---------- PROVIDED INFORMATION

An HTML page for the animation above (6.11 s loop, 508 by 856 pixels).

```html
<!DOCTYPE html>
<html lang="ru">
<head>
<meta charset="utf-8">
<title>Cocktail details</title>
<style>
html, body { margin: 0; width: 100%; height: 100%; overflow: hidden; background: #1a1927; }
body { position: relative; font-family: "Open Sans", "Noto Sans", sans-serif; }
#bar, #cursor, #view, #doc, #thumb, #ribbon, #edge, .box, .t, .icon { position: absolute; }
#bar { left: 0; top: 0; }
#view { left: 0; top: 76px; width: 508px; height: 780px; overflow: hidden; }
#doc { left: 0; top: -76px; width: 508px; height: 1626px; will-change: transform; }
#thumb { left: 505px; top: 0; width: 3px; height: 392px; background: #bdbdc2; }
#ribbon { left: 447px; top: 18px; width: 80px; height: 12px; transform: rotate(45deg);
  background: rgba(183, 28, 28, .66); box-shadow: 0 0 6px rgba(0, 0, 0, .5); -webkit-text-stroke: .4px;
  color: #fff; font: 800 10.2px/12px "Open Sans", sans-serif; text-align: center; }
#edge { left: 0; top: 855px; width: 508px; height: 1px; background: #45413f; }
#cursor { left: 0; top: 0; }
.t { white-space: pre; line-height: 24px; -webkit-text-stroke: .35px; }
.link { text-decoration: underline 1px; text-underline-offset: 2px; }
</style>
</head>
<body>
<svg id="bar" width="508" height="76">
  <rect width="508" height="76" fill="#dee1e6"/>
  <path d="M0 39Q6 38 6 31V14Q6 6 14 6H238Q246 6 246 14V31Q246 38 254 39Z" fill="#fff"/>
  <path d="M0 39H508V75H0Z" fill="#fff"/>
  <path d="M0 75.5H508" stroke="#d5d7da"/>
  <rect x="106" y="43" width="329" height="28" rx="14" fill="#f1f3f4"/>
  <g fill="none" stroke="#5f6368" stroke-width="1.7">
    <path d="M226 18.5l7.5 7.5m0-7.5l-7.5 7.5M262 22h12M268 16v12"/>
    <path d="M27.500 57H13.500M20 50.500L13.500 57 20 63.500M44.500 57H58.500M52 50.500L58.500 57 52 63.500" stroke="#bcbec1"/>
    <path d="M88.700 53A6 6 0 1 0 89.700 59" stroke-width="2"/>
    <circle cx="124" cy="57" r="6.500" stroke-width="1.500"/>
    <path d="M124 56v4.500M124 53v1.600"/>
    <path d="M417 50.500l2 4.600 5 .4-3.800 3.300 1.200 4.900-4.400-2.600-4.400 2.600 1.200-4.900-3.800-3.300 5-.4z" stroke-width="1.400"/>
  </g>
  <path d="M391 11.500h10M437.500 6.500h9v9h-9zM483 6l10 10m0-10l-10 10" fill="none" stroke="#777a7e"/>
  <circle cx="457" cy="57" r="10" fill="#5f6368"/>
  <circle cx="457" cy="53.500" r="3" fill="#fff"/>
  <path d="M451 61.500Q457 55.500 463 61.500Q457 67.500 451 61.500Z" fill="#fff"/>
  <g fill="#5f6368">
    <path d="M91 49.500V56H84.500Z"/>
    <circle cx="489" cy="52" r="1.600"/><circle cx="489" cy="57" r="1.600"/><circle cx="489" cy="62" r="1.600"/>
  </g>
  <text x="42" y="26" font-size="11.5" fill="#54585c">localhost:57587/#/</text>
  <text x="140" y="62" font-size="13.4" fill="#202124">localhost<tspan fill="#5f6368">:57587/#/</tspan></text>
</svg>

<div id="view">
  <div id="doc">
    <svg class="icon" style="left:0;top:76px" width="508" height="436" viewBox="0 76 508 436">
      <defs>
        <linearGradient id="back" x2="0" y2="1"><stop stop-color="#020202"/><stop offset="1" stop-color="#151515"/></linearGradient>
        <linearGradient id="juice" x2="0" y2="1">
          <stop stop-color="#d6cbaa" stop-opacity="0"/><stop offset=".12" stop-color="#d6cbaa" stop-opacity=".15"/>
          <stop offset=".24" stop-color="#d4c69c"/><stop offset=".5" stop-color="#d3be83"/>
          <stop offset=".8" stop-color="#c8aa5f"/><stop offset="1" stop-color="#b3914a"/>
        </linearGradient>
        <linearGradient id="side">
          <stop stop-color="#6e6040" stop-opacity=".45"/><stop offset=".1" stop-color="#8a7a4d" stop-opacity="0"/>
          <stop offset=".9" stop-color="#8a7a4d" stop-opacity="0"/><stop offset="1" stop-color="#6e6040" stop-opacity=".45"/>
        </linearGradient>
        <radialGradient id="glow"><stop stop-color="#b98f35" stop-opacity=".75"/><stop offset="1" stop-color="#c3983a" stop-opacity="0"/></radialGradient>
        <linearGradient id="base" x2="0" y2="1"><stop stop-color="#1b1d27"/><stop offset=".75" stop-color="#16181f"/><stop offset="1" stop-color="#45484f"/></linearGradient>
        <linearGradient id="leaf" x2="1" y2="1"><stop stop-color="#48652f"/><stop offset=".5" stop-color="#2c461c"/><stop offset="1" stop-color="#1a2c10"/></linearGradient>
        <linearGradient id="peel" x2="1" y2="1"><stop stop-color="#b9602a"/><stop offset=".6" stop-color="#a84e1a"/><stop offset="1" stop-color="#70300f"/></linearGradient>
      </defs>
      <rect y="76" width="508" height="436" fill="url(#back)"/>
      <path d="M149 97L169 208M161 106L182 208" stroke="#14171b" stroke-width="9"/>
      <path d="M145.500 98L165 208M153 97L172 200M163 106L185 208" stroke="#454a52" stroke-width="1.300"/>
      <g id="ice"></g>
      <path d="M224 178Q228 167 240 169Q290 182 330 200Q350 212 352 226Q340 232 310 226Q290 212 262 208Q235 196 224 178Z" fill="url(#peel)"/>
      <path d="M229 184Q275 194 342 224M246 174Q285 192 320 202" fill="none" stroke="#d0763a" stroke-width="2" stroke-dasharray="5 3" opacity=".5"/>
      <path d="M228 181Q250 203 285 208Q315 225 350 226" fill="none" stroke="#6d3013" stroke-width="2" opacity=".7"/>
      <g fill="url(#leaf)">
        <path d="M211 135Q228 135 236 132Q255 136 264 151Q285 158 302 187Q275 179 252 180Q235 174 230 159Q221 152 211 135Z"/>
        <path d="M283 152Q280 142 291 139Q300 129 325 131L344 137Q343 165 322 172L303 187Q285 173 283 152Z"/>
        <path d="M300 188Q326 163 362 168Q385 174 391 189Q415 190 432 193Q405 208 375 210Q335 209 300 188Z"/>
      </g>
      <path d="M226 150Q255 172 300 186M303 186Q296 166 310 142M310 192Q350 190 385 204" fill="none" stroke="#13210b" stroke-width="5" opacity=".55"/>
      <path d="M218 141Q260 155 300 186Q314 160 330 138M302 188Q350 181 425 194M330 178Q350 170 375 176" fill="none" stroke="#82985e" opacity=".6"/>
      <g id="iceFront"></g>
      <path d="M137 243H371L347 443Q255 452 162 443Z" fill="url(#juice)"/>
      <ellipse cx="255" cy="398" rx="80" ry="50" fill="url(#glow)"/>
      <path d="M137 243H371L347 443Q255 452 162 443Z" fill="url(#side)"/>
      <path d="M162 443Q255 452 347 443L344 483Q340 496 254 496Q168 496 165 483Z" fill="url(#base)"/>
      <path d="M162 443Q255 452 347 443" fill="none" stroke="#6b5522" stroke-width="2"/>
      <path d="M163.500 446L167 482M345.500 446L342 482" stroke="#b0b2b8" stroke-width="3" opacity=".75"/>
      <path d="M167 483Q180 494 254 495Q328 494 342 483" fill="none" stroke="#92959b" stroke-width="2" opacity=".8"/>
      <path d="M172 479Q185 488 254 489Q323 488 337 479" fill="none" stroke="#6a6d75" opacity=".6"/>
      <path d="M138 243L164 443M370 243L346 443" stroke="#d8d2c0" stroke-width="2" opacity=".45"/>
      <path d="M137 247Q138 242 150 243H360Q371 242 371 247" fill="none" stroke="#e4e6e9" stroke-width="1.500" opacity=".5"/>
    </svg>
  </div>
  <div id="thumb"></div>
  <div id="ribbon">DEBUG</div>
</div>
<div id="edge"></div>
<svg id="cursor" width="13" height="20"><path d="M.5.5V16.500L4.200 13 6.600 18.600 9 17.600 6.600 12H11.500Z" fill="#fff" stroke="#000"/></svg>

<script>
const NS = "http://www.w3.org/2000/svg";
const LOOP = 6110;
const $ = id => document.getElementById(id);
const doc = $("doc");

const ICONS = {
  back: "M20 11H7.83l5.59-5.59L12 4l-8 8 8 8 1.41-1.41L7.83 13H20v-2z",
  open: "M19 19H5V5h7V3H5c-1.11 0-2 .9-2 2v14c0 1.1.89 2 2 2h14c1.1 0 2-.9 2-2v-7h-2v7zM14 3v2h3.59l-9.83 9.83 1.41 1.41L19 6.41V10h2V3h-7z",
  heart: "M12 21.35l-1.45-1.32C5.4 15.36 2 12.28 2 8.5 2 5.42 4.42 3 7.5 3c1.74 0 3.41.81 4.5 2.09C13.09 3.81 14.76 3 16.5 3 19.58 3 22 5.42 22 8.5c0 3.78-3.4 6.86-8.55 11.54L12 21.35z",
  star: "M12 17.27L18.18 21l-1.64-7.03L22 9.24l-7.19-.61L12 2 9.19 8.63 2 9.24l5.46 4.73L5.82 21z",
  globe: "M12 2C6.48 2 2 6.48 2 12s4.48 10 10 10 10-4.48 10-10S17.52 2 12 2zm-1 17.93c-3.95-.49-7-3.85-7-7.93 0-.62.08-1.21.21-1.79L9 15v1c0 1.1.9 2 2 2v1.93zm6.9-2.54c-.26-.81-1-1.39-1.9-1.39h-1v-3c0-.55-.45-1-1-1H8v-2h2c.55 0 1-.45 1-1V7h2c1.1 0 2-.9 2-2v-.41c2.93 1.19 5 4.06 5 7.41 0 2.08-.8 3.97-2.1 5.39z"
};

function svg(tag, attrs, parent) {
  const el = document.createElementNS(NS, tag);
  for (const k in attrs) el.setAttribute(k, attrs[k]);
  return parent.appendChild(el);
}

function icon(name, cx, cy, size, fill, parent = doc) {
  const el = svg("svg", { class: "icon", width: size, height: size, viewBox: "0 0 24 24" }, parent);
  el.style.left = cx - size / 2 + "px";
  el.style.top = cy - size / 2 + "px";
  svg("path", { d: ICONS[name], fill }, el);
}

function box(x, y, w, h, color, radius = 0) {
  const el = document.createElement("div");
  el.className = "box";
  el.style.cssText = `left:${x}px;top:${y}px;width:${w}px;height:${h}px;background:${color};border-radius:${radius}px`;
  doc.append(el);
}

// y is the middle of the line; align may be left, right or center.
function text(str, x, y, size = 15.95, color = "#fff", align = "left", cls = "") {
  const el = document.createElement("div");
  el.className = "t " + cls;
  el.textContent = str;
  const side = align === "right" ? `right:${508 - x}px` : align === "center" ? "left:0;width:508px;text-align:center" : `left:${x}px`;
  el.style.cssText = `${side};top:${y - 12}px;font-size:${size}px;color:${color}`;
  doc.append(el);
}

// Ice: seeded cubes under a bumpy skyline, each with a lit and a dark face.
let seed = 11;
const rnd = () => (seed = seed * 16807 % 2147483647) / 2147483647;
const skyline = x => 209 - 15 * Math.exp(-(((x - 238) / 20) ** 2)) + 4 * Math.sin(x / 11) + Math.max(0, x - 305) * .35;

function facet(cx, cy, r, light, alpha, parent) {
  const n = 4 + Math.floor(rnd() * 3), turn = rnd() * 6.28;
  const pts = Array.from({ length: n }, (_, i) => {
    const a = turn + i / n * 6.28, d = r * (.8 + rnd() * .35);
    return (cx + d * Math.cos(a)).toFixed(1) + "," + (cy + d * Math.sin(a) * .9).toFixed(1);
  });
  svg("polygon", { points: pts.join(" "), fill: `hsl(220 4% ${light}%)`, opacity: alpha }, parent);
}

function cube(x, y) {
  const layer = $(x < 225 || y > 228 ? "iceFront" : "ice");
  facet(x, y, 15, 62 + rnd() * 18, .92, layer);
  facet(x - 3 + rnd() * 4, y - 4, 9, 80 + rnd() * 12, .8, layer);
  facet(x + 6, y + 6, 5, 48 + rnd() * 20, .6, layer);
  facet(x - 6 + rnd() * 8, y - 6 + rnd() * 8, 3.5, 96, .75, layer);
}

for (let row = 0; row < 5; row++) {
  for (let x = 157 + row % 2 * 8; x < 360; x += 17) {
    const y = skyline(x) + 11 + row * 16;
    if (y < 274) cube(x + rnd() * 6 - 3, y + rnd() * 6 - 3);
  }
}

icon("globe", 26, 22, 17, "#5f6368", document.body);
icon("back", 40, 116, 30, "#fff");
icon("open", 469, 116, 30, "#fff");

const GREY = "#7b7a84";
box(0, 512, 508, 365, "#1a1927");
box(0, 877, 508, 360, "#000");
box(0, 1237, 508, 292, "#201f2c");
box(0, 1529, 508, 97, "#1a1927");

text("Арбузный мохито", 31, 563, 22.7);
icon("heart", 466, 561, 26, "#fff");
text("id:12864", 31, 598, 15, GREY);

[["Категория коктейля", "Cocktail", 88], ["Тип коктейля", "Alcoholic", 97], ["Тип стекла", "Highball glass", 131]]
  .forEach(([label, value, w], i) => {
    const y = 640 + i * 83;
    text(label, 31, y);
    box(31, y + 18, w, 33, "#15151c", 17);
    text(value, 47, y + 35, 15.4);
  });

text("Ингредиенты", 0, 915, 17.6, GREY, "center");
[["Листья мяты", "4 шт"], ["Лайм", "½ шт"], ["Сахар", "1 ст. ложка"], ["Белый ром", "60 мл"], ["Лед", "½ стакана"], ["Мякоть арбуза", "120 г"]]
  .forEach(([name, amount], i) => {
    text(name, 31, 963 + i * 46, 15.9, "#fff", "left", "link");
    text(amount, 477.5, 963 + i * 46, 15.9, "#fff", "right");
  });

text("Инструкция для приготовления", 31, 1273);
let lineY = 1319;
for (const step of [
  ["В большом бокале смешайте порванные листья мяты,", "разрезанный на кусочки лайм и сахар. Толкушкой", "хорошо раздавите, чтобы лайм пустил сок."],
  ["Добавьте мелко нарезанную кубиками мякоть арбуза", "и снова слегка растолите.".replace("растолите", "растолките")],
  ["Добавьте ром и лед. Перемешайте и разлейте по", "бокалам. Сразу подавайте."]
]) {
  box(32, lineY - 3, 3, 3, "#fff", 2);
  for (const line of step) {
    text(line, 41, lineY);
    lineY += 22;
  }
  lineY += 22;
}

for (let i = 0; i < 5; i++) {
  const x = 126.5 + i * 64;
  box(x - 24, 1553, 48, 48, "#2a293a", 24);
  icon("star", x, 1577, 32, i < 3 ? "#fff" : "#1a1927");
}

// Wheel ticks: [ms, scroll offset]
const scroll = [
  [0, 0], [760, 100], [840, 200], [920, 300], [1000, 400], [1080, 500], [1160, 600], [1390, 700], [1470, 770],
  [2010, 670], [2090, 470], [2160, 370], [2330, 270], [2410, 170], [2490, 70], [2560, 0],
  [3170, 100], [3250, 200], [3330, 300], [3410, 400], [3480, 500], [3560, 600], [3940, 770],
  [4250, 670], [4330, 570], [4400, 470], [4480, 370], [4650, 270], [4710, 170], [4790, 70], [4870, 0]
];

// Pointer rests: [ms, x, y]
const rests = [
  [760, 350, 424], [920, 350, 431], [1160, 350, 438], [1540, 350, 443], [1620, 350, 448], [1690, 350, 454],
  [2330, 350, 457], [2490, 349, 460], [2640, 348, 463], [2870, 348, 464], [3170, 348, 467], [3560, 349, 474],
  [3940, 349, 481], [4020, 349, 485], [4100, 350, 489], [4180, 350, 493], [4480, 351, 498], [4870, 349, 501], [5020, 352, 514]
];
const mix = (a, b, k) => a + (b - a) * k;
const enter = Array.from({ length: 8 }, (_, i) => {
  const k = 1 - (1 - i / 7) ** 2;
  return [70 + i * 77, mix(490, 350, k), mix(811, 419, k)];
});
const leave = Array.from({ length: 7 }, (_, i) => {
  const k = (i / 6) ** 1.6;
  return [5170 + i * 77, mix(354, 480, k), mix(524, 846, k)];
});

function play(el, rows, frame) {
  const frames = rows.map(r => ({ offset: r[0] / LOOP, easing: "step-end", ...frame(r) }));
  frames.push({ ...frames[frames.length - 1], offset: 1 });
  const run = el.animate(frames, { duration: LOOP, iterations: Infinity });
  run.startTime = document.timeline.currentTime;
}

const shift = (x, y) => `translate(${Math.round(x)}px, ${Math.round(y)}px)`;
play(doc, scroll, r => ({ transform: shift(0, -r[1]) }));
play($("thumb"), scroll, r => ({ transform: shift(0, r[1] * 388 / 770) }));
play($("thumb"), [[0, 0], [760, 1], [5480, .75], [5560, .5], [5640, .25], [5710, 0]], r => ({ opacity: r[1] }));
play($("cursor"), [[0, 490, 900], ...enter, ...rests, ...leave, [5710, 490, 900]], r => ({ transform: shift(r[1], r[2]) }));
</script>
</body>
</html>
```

--------------------

_REQUIREMENT_:
Whenever the word "parent" occurs in a line above, copy that line.

_ANSWER TO THIS EXERCISE_:
function svg(tag, attrs, parent) {
  return parent.appendChild(el);
function icon(name, cx, cy, size, fill, parent = doc) {
  const el = svg("svg", { class: "icon", width: size, height: size, viewBox: "0 0 24 24" }, parent);
function facet(cx, cy, r, light, alpha, parent) {
  svg("polygon", { points: pts.join(" "), fill: `hsl(220 4% ${light}%)`, opacity: alpha }, parent);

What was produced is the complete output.